Stored items:

Content starts

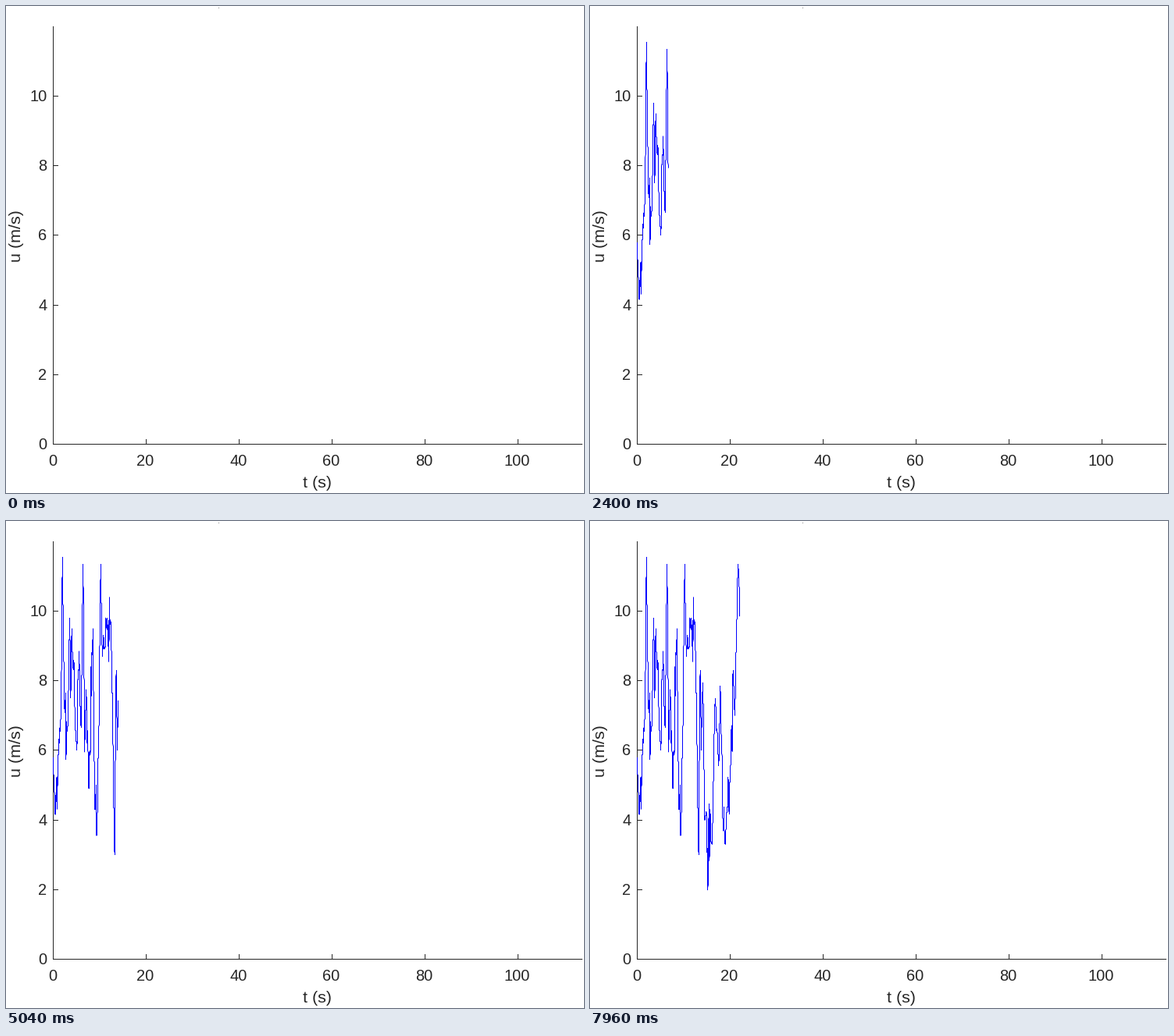
A matplotlib script that plays this animation: 740 by 624 pixels, repeating every 8000 ms.

```python
import numpy as np
import matplotlib
import matplotlib.pyplot as plt
from matplotlib.animation import FuncAnimation
from matplotlib.patches import Rectangle

W, H, DPI = 740, 624, 100
PX = 72 / DPI                      # one pixel in points
INK = "#262626"
FRAMES, INTERVAL = 200, 40
LEFT, TOP, RIGHT, BASE = 60, 26, 738, 561
X_STEP, Y_STEP = 119, 89.2         # pixels between ticks

matplotlib.rcParams["font.family"] = "Liberation Sans"
matplotlib.rcParams["path.simplify"] = False

# Main gusts and lulls of the wind: (frame, speed in m/s)
GUSTS = np.array([
    (0, 5.8), (3, 4.3), (12, 6.2), (15, 7.2), (18, 11.55), (22, 7.2),
    (28, 6.65), (32, 9.8), (34, 7.5), (36, 9.5), (46, 6.0), (50, 8.85),
    (54, 6.65), (58, 11.35), (61, 5.95), (64, 7.75), (69, 4.9), (77, 9.5),
    (81, 4.3), (85, 3.6), (92, 11.35), (95, 8.7), (112, 9.7), (119, 3.0),
    (122, 8.3), (124, 6.0), (127, 7.95), (131, 4.0), (145, 3.3), (151, 7.5),
    (158, 5.55), (161, 7.85), (166, 3.9), (171, 3.3), (180, 5.1),
    (186, 8.3), (189, 7.0), (195, 11.35), (199, 9.85),
])


def wind():
    """Speed at every frame: gusts joined by lines, with turbulence between."""
    n = np.arange(FRAMES)
    mean = np.interp(n, *GUSTS.T)
    gap = np.abs(n[:, None] - GUSTS[:, 0]).min(axis=1)
    noise = np.random.default_rng(4).normal(0, 0.65, FRAMES)
    return mean + noise * np.minimum(gap / 3, 1)


# Fine samples, moved to pixel columns so the line stays crisp
FINE = 20
time = np.arange((FRAMES - 1) * FINE + 1) / FINE
xs = np.floor(LEFT + 0.4 + 0.661 * time) + 0.5
ys = BASE + 0.5 - Y_STEP / 2 * np.interp(time, np.arange(FRAMES), wind())

fig = plt.figure(figsize=(W / DPI, H / DPI), dpi=DPI, facecolor="white")
ax = fig.add_axes([0, 0, 1, 1])
ax.set_xlim(0, W)
ax.set_ylim(H, 0)
ax.axis("off")


def bar(x, y, w=1, h=1, color=INK):
    ax.add_patch(Rectangle((x, y), w, h, fc=color, lw=0))


def label(x, y, text, size, ha="center", rotation=0):
    ax.text(x, y, text, fontsize=size * PX, color=INK, ha=ha, va="baseline",
            rotation=rotation, rotation_mode="anchor")


bar(LEFT, TOP, h=BASE - TOP + 1)
bar(LEFT, BASE, w=RIGHT - LEFT)

for i in range(6):
    x = LEFT + X_STEP * i
    y = round(BASE - Y_STEP * i)
    bar(x, BASE - 6, h=6)
    bar(LEFT, y, w=7)
    label(x - 0.5, 589, str(20 * i), 20)
    label(52.5, y + 7, str(2 * i), 20, ha="right")

label(398.5, 617, "t (s)", 21.5)
label(19, 294.5, "u (m/s)", 21.5, rotation=90)
bar(272, 2, color="#8c8c8c")       # stray speck at the top edge

trace, = ax.plot([], [], color="#0000ff", lw=PX, snap=False,
                 solid_capstyle="butt", solid_joinstyle="miter")


def draw(n):
    end = n * FINE + 1 if n else 0
    trace.set_data(xs[:end], ys[:end])
    return trace,


anim = FuncAnimation(fig, draw, frames=FRAMES, interval=INTERVAL,
                     init_func=lambda: draw(0), blit=True,
                     repeat=True, repeat_delay=0)
plt.show()
```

Content ends

* _What is required_: The pictures in the entries above should be left out; all else must be copied exactly.

* _Answer to this problem_:
A matplotlib script that plays this animation: 740 by 624 pixels, repeating every 8000 ms.

```python
import numpy as np
import matplotlib
import matplotlib.pyplot as plt
from matplotlib.animation import FuncAnimation
from matplotlib.patches import Rectangle

W, H, DPI = 740, 624, 100
PX = 72 / DPI                      # one pixel in points
INK = "#262626"
FRAMES, INTERVAL = 200, 40
LEFT, TOP, RIGHT, BASE = 60, 26, 738, 561
X_STEP, Y_STEP = 119, 89.2         # pixels between ticks

matplotlib.rcParams["font.family"] = "Liberation Sans"
matplotlib.rcParams["path.simplify"] = False

# Main gusts and lulls of the wind: (frame, speed in m/s)
GUSTS = np.array([
    (0, 5.8), (3, 4.3), (12, 6.2), (15, 7.2), (18, 11.55), (22, 7.2),
    (28, 6.65), (32, 9.8), (34, 7.5), (36, 9.5), (46, 6.0), (50, 8.85),
    (54, 6.65), (58, 11.35), (61, 5.95), (64, 7.75), (69, 4.9), (77, 9.5),
    (81, 4.3), (85, 3.6), (92, 11.35), (95, 8.7), (112, 9.7), (119, 3.0),
    (122, 8.3), (124, 6.0), (127, 7.95), (131, 4.0), (145, 3.3), (151, 7.5),
    (158, 5.55), (161, 7.85), (166, 3.9), (171, 3.3), (180, 5.1),
    (186, 8.3), (189, 7.0), (195, 11.35), (199, 9.85),
])


def wind():
    """Speed at every frame: gusts joined by lines, with turbulence between."""
    n = np.arange(FRAMES)
    mean = np.interp(n, *GUSTS.T)
    gap = np.abs(n[:, None] - GUSTS[:, 0]).min(axis=1)
    noise = np.random.default_rng(4).normal(0, 0.65, FRAMES)
    return mean + noise * np.minimum(gap / 3, 1)


# Fine samples, moved to pixel columns so the line stays crisp
FINE = 20
time = np.arange((FRAMES - 1) * FINE + 1) / FINE
xs = np.floor(LEFT + 0.4 + 0.661 * time) + 0.5
ys = BASE + 0.5 - Y_STEP / 2 * np.interp(time, np.arange(FRAMES), wind())

fig = plt.figure(figsize=(W / DPI, H / DPI), dpi=DPI, facecolor="white")
ax = fig.add_axes([0, 0, 1, 1])
ax.set_xlim(0, W)
ax.set_ylim(H, 0)
ax.axis("off")


def bar(x, y, w=1, h=1, color=INK):
    ax.add_patch(Rectangle((x, y), w, h, fc=color, lw=0))


def label(x, y, text, size, ha="center", rotation=0):
    ax.text(x, y, text, fontsize=size * PX, color=INK, ha=ha, va="baseline",
            rotation=rotation, rotation_mode="anchor")


bar(LEFT, TOP, h=BASE - TOP + 1)
bar(LEFT, BASE, w=RIGHT - LEFT)

for i in range(6):
    x = LEFT + X_STEP * i
    y = round(BASE - Y_STEP * i)
    bar(x, BASE - 6, h=6)
    bar(LEFT, y, w=7)
    label(x - 0.5, 589, str(20 * i), 20)
    label(52.5, y + 7, str(2 * i), 20, ha="right")

label(398.5, 617, "t (s)", 21.5)
label(19, 294.5, "u (m/s)", 21.5, rotation=90)
bar(272, 2, color="#8c8c8c")       # stray speck at the top edge

trace, = ax.plot([], [], color="#0000ff", lw=PX, snap=False,
                 solid_capstyle="butt", solid_joinstyle="miter")


def draw(n):
    end = n * FINE + 1 if n else 0
    trace.set_data(xs[:end], ys[:end])
    return trace,


anim = FuncAnimation(fig, draw, frames=FRAMES, interval=INTERVAL,
                     init_func=lambda: draw(0), blit=True,
                     repeat=True, repeat_delay=0)
plt.show()
```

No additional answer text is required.